I now have a wonderful new manufacturer and have had a few samples made in order to finally decide which fabric I will ultimately use for the BurpMitt™. I chose an organic cotton, super absorbent fabric in a natural color. The fabric is also very soft, so it will be gentle on a baby’s skin. I have had the fabric sent to the manufacturer, had new labels made, and now we are officially in production!
Today has been a very discouraging day. My contact at the manufacturer has informed me that they cannot go forward with my project (and this time the email WAS meant for me). They have changed their production schedules to only high volume production lots of 1000 pieces or more. As the little guy, just starting out, I am only looking to produce a small batch at this point in time. My contact has been nice enough to refer me to another manufacturer who might fit my needs better. I am supposed to contact her later this week after he meets with her.
Once again, now I know why most products are Made in China.
I have received my latest prototype with comments from the manufacturer that my pattern is wrong. They also informed me that they cannot use one of the fabrics that I have chosen (my favorite one) because it is too stiff and their machines cannot do tight curves. This is another pattern issue. So I have created a new pattern. This one is much more rounded and I think it will work.
During all of my painful waiting around this summer (seems like all I have done this year is wait around), I have also created another product. It is kind of like a companion product, and will hopefully be much easier to manufacture.
By the way, the missing fabric showed up in the package the manufacturer sent me, so now I have more fabric than I could possibly need.
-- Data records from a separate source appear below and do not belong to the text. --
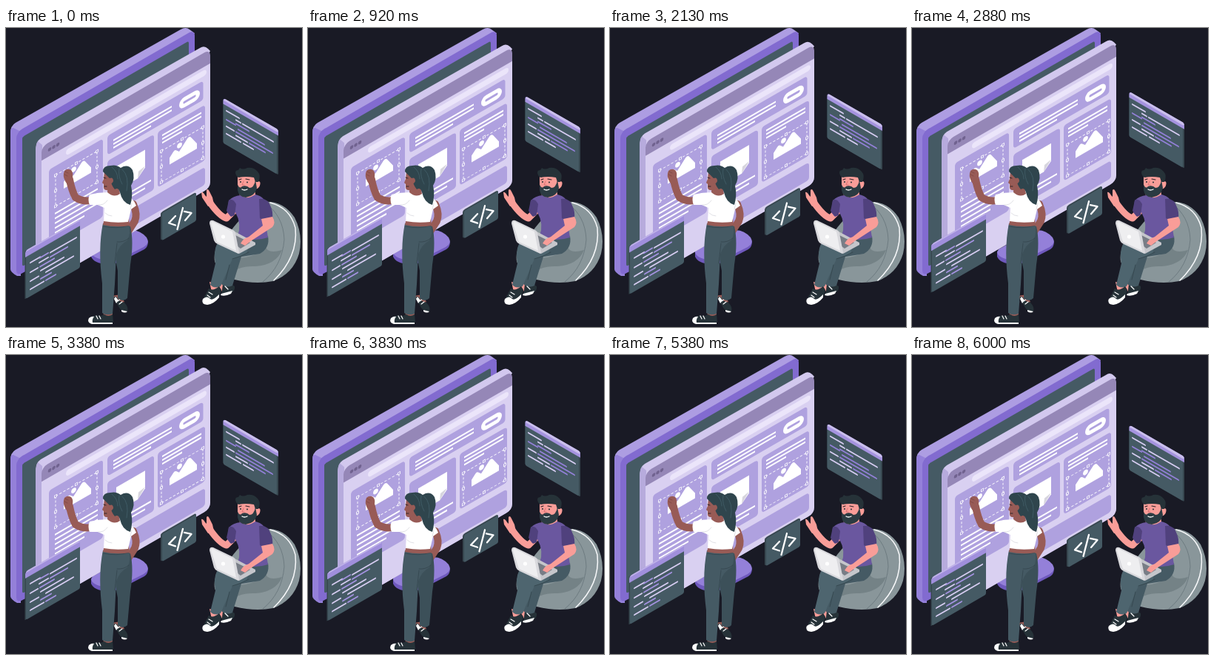
An HTML page that plays this animation: 400 px wide and 404 px high, repeating every 6.04 s.

```html
<!DOCTYPE html>
<html lang="en">
<head>
<meta charset="utf-8">
<title>Floating web design panels</title>
<style>
html,body{margin:0;width:100%;height:100%;overflow:hidden;background:#191a25}
svg{display:block;width:100vw;height:100vh}
.stroke{fill:none;stroke-linecap:round;stroke-linejoin:round}
.card{fill:#afa1df}
.slate{fill:#455a64}
.skin{fill:#985b56}
.pink{fill:#f99d98}
.ink{fill:#263238}
.white{fill:#fff}
</style>
</head>
<body>
<svg viewBox="0 0 400 404" preserveAspectRatio="none">
<defs>
  <g id="picture">
    <rect x="67" y="237.5" width="56" height="42" fill="none" stroke="#fff" stroke-width=".9" stroke-dasharray="3 2.2"/>
    <path fill="#afa1df" stroke="#fff" stroke-width=".8" d="M65.500 236h3v3h-3zM93.500 236h3v3h-3zM121.500 236h3v3h-3zM65.500 257h3v3h-3zM121.500 257h3v3h-3zM65.500 278h3v3h-3zM93.500 278h3v3h-3zM121.500 278h3v3h-3z"/>
    <path class="white" d="M78 262V253L83 248Q85 246 87 248L91 252 102 241Q105 239 107 242L115 255V262Z"/>
    <circle class="white" cx="91.500" cy="244" r="3.400"/>
  </g>
</defs>

<!-- monitor -->
<path fill="#6f59bd" d="M115 302V309Q119 318 136 319 150 319 160 313L187 299Q192 296 192 288L150 280Z"/>
<path fill="#9480d9" d="M117 299L160 275Q178 269 190 283 195 291 186 296L160 309Q148 315 133 313 117 311 115 303Z"/>
<path fill="#ad9de2" d="M6 142Q6 132 13 128L236 2Q243-2 248 2L255 7 240 30 16 155Z"/>
<path fill="#9480d9" d="M6 141Q6 134 10 135L20 140V335L15 335Q6 330 6 326Z"/>
<g class="iso">
  <rect x="14" y="149" width="241" height="195" rx="8" fill="#826bd0"/>
  <rect class="slate" x="22" y="160" width="225" height="175" rx="3"/>
</g>

<g id="float">
  <!-- browser window -->
  <path fill="#d2c8ee" d="M40 168Q40 153 47 149L262 27Q268 23 273 28L276 31 260 60 48 185V341L40 337Z"/>
  <path fill="#b7abdd" d="M40 168Q40 156 43 153L49 158V341L40 337Z"/>
  <g class="iso">
    <rect x="48" y="188" width="228" height="187" rx="8" fill="#9587b7"/>
    <path fill="#d9d0f1" d="M48 207H276V367Q276 375 268 375H56Q48 375 48 367Z"/>
    <g fill="#70628f"><circle cx="59" cy="198" r="2.300"/><circle cx="64.500" cy="198" r="2.300"/><circle cx="70" cy="198" r="2.300"/></g>
    <rect x="81" y="211.500" width="190" height="8" rx="4" fill="#ebe5fa"/>
    <g class="card">
      <rect x="58" y="225" width="73" height="106" rx="4"/>
      <rect x="137" y="225" width="129.500" height="26" rx="4"/>
      <rect x="137" y="259" width="63" height="75" rx="4"/>
      <rect x="205" y="259" width="64" height="75" rx="4"/>
      <rect x="137" y="343" width="132" height="24" rx="4"/>
    </g>
    <rect class="white" x="234" y="232.500" width="28" height="14" rx="7"/>
    <path class="stroke" stroke="#afa1df" stroke-width="3.200" d="M241 239.500H255"/>
    <use href="#picture"/>
    <use href="#picture" x="143" y="50"/>
    <path class="white" d="M149 273H188V297L178 306H149Z"/>
    <path fill="#d7d5de" d="M188 295L178 306 179 297Z"/>
    <path id="copy" class="stroke" stroke="#fff" stroke-width="2.300" style="stroke-linecap:butt"/>
  </g>

  <!-- left code panel -->
  <g class="iso">
    <rect x="25.500" y="316" width="3" height="65" fill="#37474f"/>
    <rect class="slate" x="27" y="319" width="73" height="62.500" rx="2"/>
    <path fill="#a08fdc" d="M26 325V319Q26 316 29 316H98Q100 316 100 319V325Z"/>
    <path fill="#c0b3e9" d="M27 317.500Q28 316 30 316H98L100 318H28Z"/>
    <path id="leftLight" class="stroke" stroke="#d7cdf2" stroke-width="2"/>
    <path id="leftDeep" class="stroke" stroke="#a593e2" stroke-width="2"/>
  </g>

  <!-- right code panel -->
  <g class="osi">
    <rect x="293.500" y="-74" width="74.500" height="60" rx="2" fill="#37474f"/>
    <rect class="slate" x="293.500" y="-72" width="72.500" height="58" rx="2"/>
    <path fill="#a593df" d="M293.500-67V-72Q294-75 297-75H366Q368-75 368-72V-67Z"/>
    <path fill="#cabfec" d="M294-72Q295-75 297-75H366L368-73 366-71Z"/>
    <path id="rightLight" class="stroke" stroke="#d7cdf2" stroke-width="2"/>
    <path id="rightDeep" class="stroke" stroke="#9380d8" stroke-width="2"/>
  </g>

  <!-- tag panel -->
  <g class="iso">
    <rect x="209" y="370" width="48" height="38" rx="3" fill="#37474f"/>
    <rect class="slate" x="211" y="372" width="46" height="37" rx="2"/>
  </g>
  <path class="stroke" stroke="#fff" stroke-width="2.300" d="M229 254L220 263.500 229 266.500M239 243L231.500 272M241 248L250.500 250 242 260"/>
</g>

<!-- woman -->
<g>
  <path class="stroke" stroke="#985b56" stroke-width="10" d="M172 238Q178 252 174 261L165 275"/>
  <path class="skin" d="M143 362L155 360 160 370 152 374ZM131 382H144L144 393 133 394Z"/>
  <path class="ink" d="M146 366Q145 362 149 363L154 369 160 371Q166 377 164 383 158 385 153 378Z"/>
  <path class="white" d="M146 366L148 363 152 368 149 372ZM156 381L164 383Q161 386 156 383Z"/>
  <path class="ink" d="M112 392Q119 387 128 389L133 387Q138 391 144 387L145 397Q140 401 129 400H115Q110 398 112 392Z"/>
  <path class="white" d="M112 392Q116 389 119 390 116 394 117 398H144V400H116Q109 398 112 392Z"/>
  <path class="stroke" stroke="#fff" stroke-width="1.200" d="M122 389L124 393M126 389L128 393M151 369L155 366M153 373L157 370"/>
  <path fill="#3c5059" d="M148 270L168 268Q173 288 168 320L164 365Q158 371 151 365L151 328 144 292Z"/>
  <path class="slate" d="M131 264H166Q169 278 164 287 153 293 149 306L147 346 144 386Q136 389 130 385L130 345Q124 298 131 264Z"/>
  <path class="stroke" stroke="#34464e" stroke-width=".8" d="M150 289Q159 290 166 284M150 291L147 318M131 268Q149 272 166 267"/>
  <path class="skin" d="M133 257H166L167 267Q149 270 131 266Z"/>
  <path class="stroke" stroke="#985b56" stroke-width="10" d="M119 232Q105 236 94 229 89 220 86 205"/>
  <path class="skin" d="M80 207Q76 199 79 193 83 189 88 192 91 195 90 201L91 210 84 213Z"/>
  <path class="stroke" stroke="#7d4643" stroke-width=".8" d="M80 194L84 196M79 198L83 200"/>
  <path class="white" d="M113 225Q125 222 138 222L158 222Q172 229 176 240L169 245 165 262Q148 264 132 261L133 243 124 239 113 239Q110 232 113 225Z"/>
  <path class="stroke" stroke="#d9d9df" stroke-width=".8" d="M137 233Q132 240 125 239M168 245L170 237M134 250Q138 254 143 254"/>
  <path class="skin" d="M138 211L151 210 154 224Q146 230 137 222Z"/>
  <path class="skin" d="M133 194L132 204 130 209 132 211 132 216Q133 220 139 219 149 216 151 205L149 192Z"/>
  <path fill="#2f454d" d="M131 194Q131 186 141 186 149 184 155 189 165 183 171 192 175 203 169 213 172 226 168 239 157 236 154 222 152 215 147 218 142 212 141 204 136 199Z"/>
  <path class="stroke" stroke="#43606a" stroke-width=".8" d="M143 188Q151 194 151 204M157 191Q167 200 163 220M153 190Q151 200 157 211"/>
  <path class="skin" d="M140 203Q145 201 145 207 143 212 140 209Z"/>
  <path class="stroke" stroke="#30242a" stroke-width="1" d="M132 202L135 203M133 214L136 214"/>
</g>

<!-- beanbag -->
<path fill="#89969a" d="M282 315Q279 296 298 283 316 253 347 235 374 232 390 256 402 280 396 305 388 332 361 342 337 347 309 340 287 333 282 315Z"/>
<path fill="#748286" d="M282 314Q292 308 310 311 339 311 351 294 352 306 373 300 365 320 337 322 313 321 299 335 285 329 282 314Z"/>
<path class="stroke" stroke="#f7f8fa" stroke-width="1.500" d="M357 236Q384 243 391 270 395 309 362 341"/>
<path class="stroke" stroke="#66747a" stroke-width=".8" d="M350 236Q375 254 376 286 373 322 347 343"/>

<!-- man -->
<g>
  <path class="pink" d="M285 344L300 340 305 352 292 356ZM275 343L289 347 286 358 278 357Z"/>
  <path class="ink" d="M293 346Q298 350 303 345L309 349Q310 356 303 359L291 362Z"/>
  <path class="white" d="M291 359L306 355 304 359Q296 363 290 361Z"/>
  <path class="slate" d="M299 292Q323 281 354 281 357 297 343 305L318 309 306 348Q298 352 291 346L296 314Z"/>
  <path fill="#4e656f" d="M285 292Q303 283 330 288L325 305 306 312 290 349Q282 353 276 347L283 318Q280 302 285 292Z"/>
  <path class="stroke" stroke="#35474f" stroke-width=".9" d="M306 312Q318 309 328 303M302 320L297 340"/>
  <path class="ink" d="M274 352Q280 356 288 349L291 354Q289 364 283 369L273 374Q264 373 266 367Z"/>
  <path class="white" d="M266 366Q272 361 276 366 279 369 288 360L288 364Q281 373 272 374 263 373 266 366Z"/>
  <path class="stroke" stroke="#fff" stroke-width="1.200" d="M274 357L279 360M272 361L276 364M296 349L300 353"/>
  <path class="stroke" stroke="#f99d98" stroke-width="9" d="M309 246L298 257Q289 255 275 235"/>
  <path class="pink" d="M273 241L265 229 264 222Q266 221 269 226L271 228 271 219Q273 216 275 221L279 229 281 238Z"/>
  <path class="pink" d="M314 217H336L338 233Q328 240 317 232Z"/>
  <path fill="#6a579f" d="M301 233Q307 227 317 226 325 233 337 225 351 228 354 244L351 264 354 283Q333 290 313 281 319 265 310 249L303 254 299 249Z"/>
  <path fill="#50417d" d="M342 231Q354 229 358 242 361 249 360 257 350 262 343 257Z"/>
  <path fill="#50417d" d="M301 233Q306 229 311 238L309 253 304 255 298 247Z"/>
  <path class="pink" d="M345 258L360 255Q365 263 360 269 343 280 326 291L318 294Q315 291 319 287L327 283 347 267Z"/>
  <path fill="#c5c6cb" d="M287 291L309 275 337 290 337 293 315 305Z"/>
  <path fill="#787d86" d="M310 280L330 290 317 298 309 292Z"/>
  <path class="pink" d="M317 291Q321 283 330 282L332 287 323 294Z"/>
  <path fill="#d9d9dd" d="M275 264Q275 259 280 260L307 273Q309 274 310 277L315 303 314 305 286 292Q282 290 281 287Z"/>
  <path fill="#eeeef0" d="M277 264Q277 261 280 262L306 275 311 301 285 289Z"/>
  <circle class="white" cx="293.500" cy="282" r="2.600"/>
  <path class="pink" d="M313 198Q325 194 337 200L340 207Q345 206 343 213 341 218 337 217 333 229 321 228 313 224 313 211Z"/>
  <path fill="#2b3b42" d="M313 212Q316 218 319 214 325 212 329 216 335 216 337 206L339 216Q337 227 324 229 314 228 313 219Z"/>
  <path class="ink" d="M311 199Q308 192 314 192L316 189Q320 192 326 189 335 188 340 194 345 199 341 208L337 208 335 202Q324 200 314 202Z"/>
  <path class="stroke" stroke="#30242a" stroke-width="1.200" d="M315 205L318 204M324 204L329 205"/>
  <circle class="ink" cx="317" cy="208" r="1"/><circle class="ink" cx="326" cy="208.500" r="1"/>
  <path class="stroke" stroke="#d76e70" stroke-width=".9" d="M321 207L319 212 322 212"/>
  <path class="stroke" stroke="#fff" stroke-width="1.300" d="M319 218Q322 220 326 218"/>
</g>
</svg>
<script>
const PERIOD = 6040, RISE = 9.2, SLOPE = Math.tan(Math.PI / 6);
const el = id => document.getElementById(id);
const shear = (cls, k) => document.querySelectorAll(cls).forEach(
  g => g.setAttribute('transform', `matrix(1 ${k} 0 1 0 0)`));
// Each row is [start x, end x, height on the sheared plane]
const rules = (id, rows) => el(id).setAttribute('d',
  rows.map(([a, b, y]) => `M${a} ${y}H${b}`).join(''));

shear('.iso', -SLOPE);
shear('.osi', SLOPE);

rules('copy', [
  ...[289, 295.5, 302, 308.5, 315].map((y, i) => [66, i < 4 ? 124 : 106, y]),
  [145, 224, 235.5], [145, 224, 240.5], [145, 196, 245.5],
  [211, 264, 267], [211, 264, 272], [211, 238, 277],
  [145, 196, 319], [145, 188, 325]
]);
rules('leftLight', [
  [33, 46, 336], [60, 95, 338], [45, 57, 343], [33, 43, 349],
  [47, 78, 355], [33, 44, 361], [54, 91, 361], [33, 51, 372]
]);
rules('leftDeep', [
  [46, 57, 337], [60, 83, 344], [46, 65, 349], [47, 61, 366], [54, 67, 372]
]);
rules('rightLight', [
  [298, 315, -60], [311, 317, -55], [320, 361, -55],
  [298, 308, -39], [311, 326, -34], [298, 317, -29], [321, 334, -29]
]);
rules('rightDeep', [
  [311, 328, -50], [298, 310, -48], [314, 349, -44],
  [311, 360, -39], [329, 350, -34]
]);

function draw(now) {
  const t = now % PERIOD / PERIOD;
  const lift = RISE * (1 - Math.abs(1 - 2 * t));
  el('float').setAttribute('transform', `translate(0 ${-lift})`);
  requestAnimationFrame(draw);
}
draw(performance.now());
</script>
</body>
</html>
```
All I have to do now is package everything up and send it to the manufacturer and this show will be on the road again!
I have chosen two fabrics and am having two prototypes made. However, it wouldn’t be my story without some extra obstacles, would it?
The first batch of fabric that I had sent to the manufacturer disappeared. We don’t even know where it went, it simple vanished. I am still trying to get a refund. Hoping, once again, to speed up the process, I have ordered another batch and had that also sent directly to the manufacturer. I have watched the tracking information on both batches like a hawk, and noticed that the address on the fabric has been changed each time from what I had submitted. The latest address isn’t even an address I have used before. I contacted the manufacturer to confirm his address and his response was “Yes, that is the correct address, but where did you get Suite __ from?”
Explaining that I did not put that address on the package, I knew things did not bode well for my latest attempt to have fabric delivered to my contact.
I continued to watch the tracking in frustration as the package was marked as undeliverable because there was nowhere secure to leave the package. So a note was left (at the incorrect address) for the person (who doesn’t work at that location) to pick the package up at the local post office.
I couldn’t make this stuff up.
I tracked down the phone number of the most likely post office location in the area and called them. A very helpful supervisor located my package and said that he could not do anything for me over the phone. He explained that if no one came to pick the package up, it would have to be returned to the sender. I explained my predicament and the fact that the fabric company just happens to be on vacation for a few weeks, as of two days prior. The whole thing would be funny if it was not so maddening. He must have taken pity on my plight because he said he knew the location and that he could go by on his way home and hand deliver the package.
A helpful postal employee? They DO exist!
A day or two later I had confirmation that my manufacturer had the package of fabric and that we were once again on track to make my prototypes.